-- Try it --
A line belongs in the answer only if it contains the word "style"; copy every such line from the listing below.

-- Task input --

--- START ---

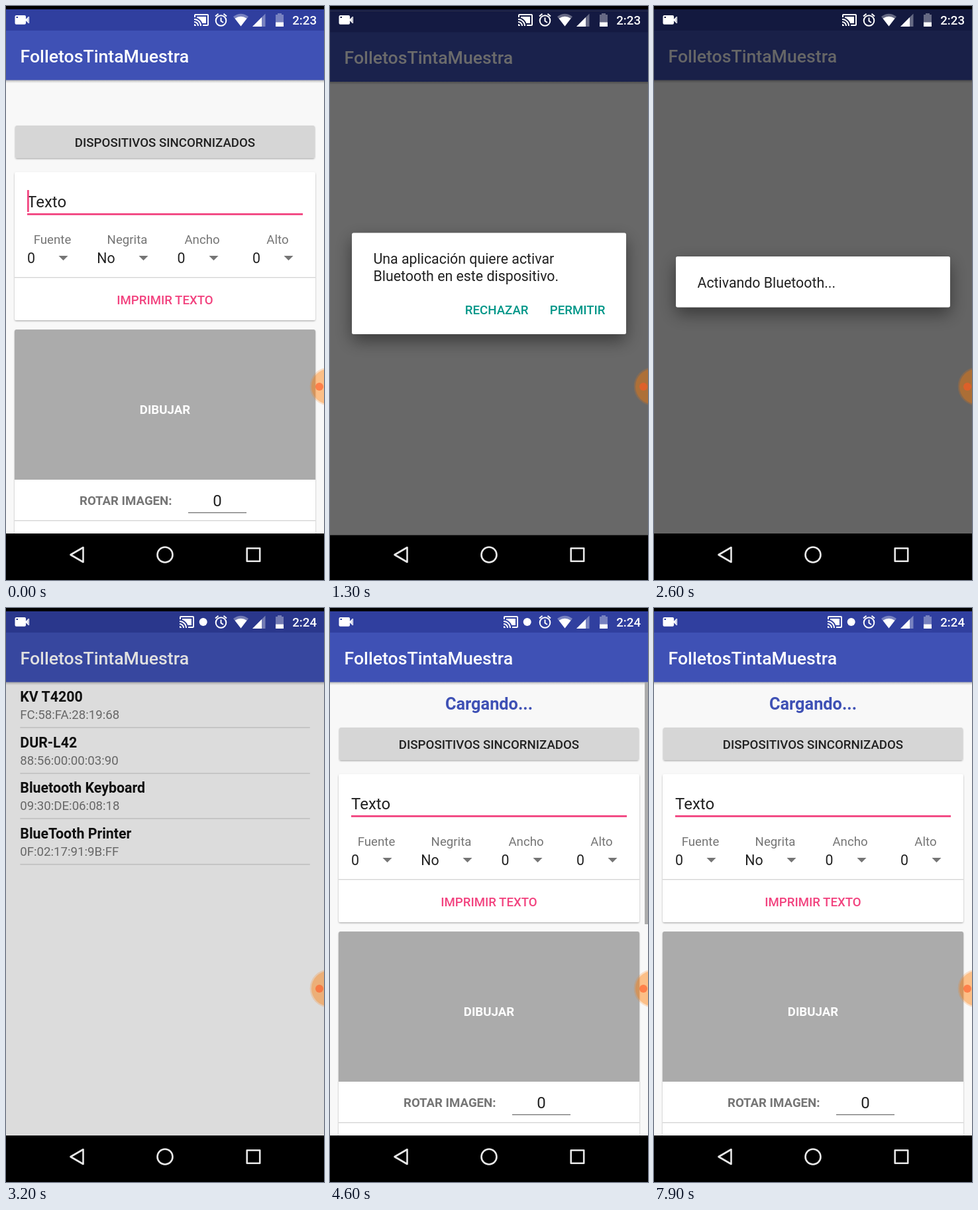
Animation of 480x864 px, one loop 8000 ms. Source, as an HTML page:

```html
<!DOCTYPE html>
<html lang="es">
<head>
<meta charset="utf-8">
<title>FolletosTintaMuestra</title>
<style>
  html, body { margin: 0; width: 100%; height: 100%; overflow: hidden; background: #000; }
  svg { display: block; width: 100%; height: 100%; font-family: Roboto, sans-serif; fill: #212121; }
  .title { font-size: 26.67px; font-weight: 500; fill: #fff; }
  .btn { font-size: 18.67px; font-weight: 500; }
  .small { font-size: 18.67px; fill: #757575; }
  .body { font-size: 21.33px; }
  .input { font-size: 24px; }
  .bold { font-weight: 700; }
  .mid { text-anchor: middle; }
  .end { text-anchor: end; }
  .pink { fill: #f2437f; }
  .teal { fill: #009688; }
  .line { fill: #d3d3d3; }
</style>
</head>
<body>
<svg viewBox="0 0 480 864">
  <defs>
    <filter id="lift" x="-5%" y="-10%" width="110%" height="125%">
      <feDropShadow dx="0" dy="1.2" stdDeviation="1.2" flood-opacity=".32"/>
    </filter>
    <filter id="float" x="-20%" y="-60%" width="140%" height="240%">
      <feDropShadow dx="0" dy="10" stdDeviation="13" flood-opacity=".44"/>
    </filter>
    <linearGradient id="fall" x2="0" y2="1">
      <stop offset="0" stop-opacity=".28"/>
      <stop offset="1" stop-opacity="0"/>
    </linearGradient>
    <clipPath id="btnClip"><rect x="14" y="180" width="452" height="49" rx="2.7"/></clipPath>
    <clipPath id="page"><rect y="5" width="480" height="789"/></clipPath>
    <g id="bars">
      <rect y="111" width="480" height="5" fill="url(#fall)"/>
      <rect y="5" width="480" height="33" fill="#303f9f"/>
      <rect y="37" width="480" height="74.5" fill="#3f51b5"/>
      <text class="title" x="21.5" y="84.8">FolletosTintaMuestra</text>
    </g>
  </defs>

  <rect width="480" height="864" fill="#000"/>

  <g id="main" clip-path="url(#page)">
    <rect y="5" width="480" height="789" fill="#f8f8f8"/>
    <use href="#bars"/>
    <text id="loading" class="mid bold" x="240" y="152.5" font-size="25.33" fill="#3f51b5">Cargando...</text>
    <rect id="scrollbar" x="475" y="112" width="5" height="364" fill="#acacac"/>

    <rect x="14" y="180" width="452" height="49" rx="2.7" fill="#d6d6d6" filter="url(#lift)"/>
    <g clip-path="url(#btnClip)"><circle id="ripple" cx="240" cy="205" fill="#000"/></g>
    <text class="btn mid" x="240" y="212.3">DISPOSITIVOS SINCORNIZADOS</text>

    <rect x="13" y="250" width="454" height="223" rx="2.7" fill="#fff" filter="url(#lift)"/>
    <text class="input" x="32" y="303">Texto</text>
    <rect class="pink" x="32" y="312" width="416" height="2.8"/>
    <rect class="pink" id="cursor" x="32" y="277" width="2.7" height="33"/>
    <g id="fields"></g>
    <rect class="line" x="13" y="408" width="454" height="1.3"/>
    <text class="btn mid pink" x="240" y="449">IMPRIMIR TEXTO</text>

    <rect x="13" y="487" width="454" height="330" rx="2.7" fill="#fff" filter="url(#lift)"/>
    <path d="M13 713V489.7Q13 487 15.7 487H464.3Q467 487 467 489.7V713Z" fill="#ababab"/>
    <text class="btn mid bold" x="240" y="614" style="fill:#fff">DIBUJAR</text>
    <text class="btn bold" x="111" y="751" style="fill:#757575">ROTAR IMAGEN:</text>
    <text class="input mid" x="319" y="753">0</text>
    <rect x="275" y="762" width="88" height="1.3" fill="#757575"/>
    <rect class="line" x="13" y="774" width="454" height="1.3"/>
  </g>

  <g id="list">
    <rect y="5" width="480" height="789" fill="#fafafa"/>
    <use href="#bars"/>
    <g id="rows"></g>
  </g>

  <rect id="dim" width="480" height="864" fill="#000"/>

  <g id="ask">
    <rect x="33" y="339" width="414" height="152.5" rx="2.7" fill="#fff" filter="url(#float)"/>
    <text class="body" x="65.5" y="386">Una aplicación quiere activar</text>
    <text class="body" x="65.5" y="411.5">Bluetooth en este dispositivo.</text>
    <rect id="press" x="319" y="436" width="107" height="38" rx="2.7" fill="#000"/>
    <text class="btn teal end" x="299.5" y="462">RECHAZAR</text>
    <text class="btn teal end" x="415.5" y="462">PERMITIR</text>
  </g>
  <g id="busy">
    <rect x="33" y="377" width="414" height="76.5" rx="2.7" fill="#fff" filter="url(#float)"/>
    <text class="body" x="65.5" y="423.5">Activando Bluetooth...</text>
  </g>

  <g fill="#ff7a00">
    <circle cx="487.5" cy="572.7" r="28.8" opacity=".2"/>
    <circle cx="487.5" cy="572.7" r="26.5" opacity=".32"/>
    <circle cx="473" cy="573" r="6" fill="#ff5722" opacity=".6"/>
  </g>

  <rect width="480" height="5" fill="#000"/>
  <g style="fill:#fff">
    <path fill-rule="evenodd" d="M15.5 14H28Q30 14 30 16V25.700Q30 27.700 28 27.700H15.500Q13.500 27.700 13.500 25.700V16Q13.500 14 15.500 14ZM15.500 16V18H18V16Z"/>
    <path d="M30 20L33 16.5V25.5L30 22ZM33.5 16H35V26H33.500Z"/>
    <path id="cast" d="M21 3H3c-1.100 0-2 .9-2 2v3h2V5h18v14h-7v2h7c1.100 0 2-.9 2-2V5c0-1.100-.9-2-2-2zM1 18v3h3c0-1.660-1.340-3-3-3zm0-4v2c2.760 0 5 2.240 5 5h2c0-3.870-3.130-7-7-7zm0-4v2c4.970 0 9 4.030 9 9h2c0-6.080-4.930-11-11-11zM19 7H5v1.630c3.960 1.280 7.090 4.410 8.370 8.370H19z"/>
    <circle id="radio" cx="297.7" cy="21" r="6"/>
    <g fill="none" stroke="#fff" stroke-width="2">
      <circle cx="324.5" cy="22" r="7.8"/>
      <path d="M324.5 17.5V22.5L328 25M316 15.5L320.5 11.8M333 15.5L328.5 11.8"/>
    </g>
    <path d="M343 16Q354.5 7.5 366 16L354.5 30.5Z" opacity=".35"/>
    <path d="M345.5 18.8Q354.5 12.5 363.5 18.8L354.5 30.5Z"/>
    <path d="M391.5 11.5V31H372Z" opacity=".35"/>
    <path d="M386 17V31H372Z"/>
    <path d="M410 11H416V13H419V31H407V13H410Z" opacity=".35"/>
    <rect x="407" y="24.5" width="12" height="6.5"/>
    <text id="clock" class="btn end" x="469" y="28" style="fill:#fff"></text>
  </g>
  <g fill="none" stroke="#e8e8e8" stroke-width="2.6" stroke-linejoin="round">
    <path d="M97.500 826L116.500 815V837Z"/>
    <circle cx="240" cy="826" r="11.5"/>
    <rect x="363.700" y="816.300" width="19.500" height="19.500"/>
  </g>
</svg>
<script>
const LOOP = 8000;
const el = id => document.getElementById(id);
const clamp = v => Math.max(0, Math.min(1, v));
const ramp = (t, from, to) => clamp((t - from) / (to - from));
const within = (t, from, to) => t >= from && t < to;
const set = (id, attrs) => {
  for (const key in attrs) el(id).setAttribute(key, attrs[key]);
};
const fade = (id, opacity) => set(id, { opacity, visibility: opacity > 0 ? 'visible' : 'hidden' });

const fields = [
  ['Fuente', '0', 70, 32, 86.5],
  ['Negrita', 'No', 183, 137.2, 207.5],
  ['Ancho', '0', 296, 258.5, 313.5],
  ['Alto', '0', 410, 372, 426.5]
];
el('fields').innerHTML = fields.map(([label, value, mid, left, arrow]) => `
  <text class="small mid" x="${mid}" y="357.5">${label}</text>
  <text class="body" x="${left}" y="387.3">${value}</text>
  <path d="M${arrow - 7} 376h14l-7 7z" fill="#757575"/>`).join('');

const devices = [
  ['KV T4200', 'FC:58:FA:28:19:68'],
  ['DUR-L42', '88:56:00:00:03:90'],
  ['Bluetooth Keyboard', '09:30:DE:06:08:18'],
  ['BlueTooth Printer', '0F:02:17:91:9B:FF']
];
el('rows').innerHTML = devices.map(([name, address], i) => `
  <g transform="translate(0 ${Math.round(i * 68.67)})">
    <text class="body bold" x="21.3" y="141" style="fill:#111">${name}</text>
    <text class="small" x="21.3" y="167">${address}</text>
    <rect class="line" x="21.3" y="179.3" width="437.5" height="1.3"/>
  </g>`).join('');

function draw(time) {
  const t = Math.floor(time / 100) * 100;

  const opening = ramp(t, 1050, 1400);
  const shift = t < 4400 ? 76 * (1 - opening) ** 2.73 : 26 * ramp(t, 4400, 4600);
  const move = `translate(0 ${shift})`;
  const shown = ramp(t, 1000, 1200);
  const blue = t >= 2900;

  fade('list', shown * (1 - ramp(t, 4400, 4600)));
  set('list', { transform: move });
  fade('rows', t >= 3000 ? 1 : 0);

  const dimIn = t < 1100 ? 0 : 1 - (1 - opening) ** 2.73;
  fade('dim', 0.6 * dimIn * (1 - ramp(t, 2800, 3300)));
  fade('ask', shown * (1 - ramp(t, 2200, 2500)));
  set('ask', { transform: move });
  fade('press', 0.12 * ramp(t, 1900, 2200));
  fade('busy', ramp(t, 2200, 2500) * (1 - ramp(t, 2800, 3100)));

  set('ripple', { r: 240 * ramp(t, 0, 400) });
  fade('ripple', within(t, 100, 600) ? 0.1 : 0);
  fade('loading', t >= 4500 ? 1 : 0);
  fade('scrollbar', t >= 4500 ? 1 - ramp(t, 5800, 6100) : 0);
  const blink = within(t, 5300, 5800) || within(t, 6300, 6800) || within(t, 7400, 7900);
  fade('cursor', t < 300 || blink ? 1 : 0);

  set('cast', { transform: `translate(${blue ? 261 : 283} 9)` });
  fade('radio', blue ? 1 : 0);
  el('clock').textContent = t >= 3000 ? '2:24' : '2:23';
}

const start = performance.now();
function tick() {
  draw((performance.now() - start) % LOOP);
  requestAnimationFrame(tick);
}
tick();
</script>
</body>
</html>
```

--- END ---

-- The completed task --
<style>
</style>
    <text class="btn mid bold" x="240" y="614" style="fill:#fff">DIBUJAR</text>
    <text class="btn bold" x="111" y="751" style="fill:#757575">ROTAR IMAGEN:</text>
  <g style="fill:#fff">
    <text id="clock" class="btn end" x="469" y="28" style="fill:#fff"></text>
    <text class="body bold" x="21.3" y="141" style="fill:#111">${name}</text>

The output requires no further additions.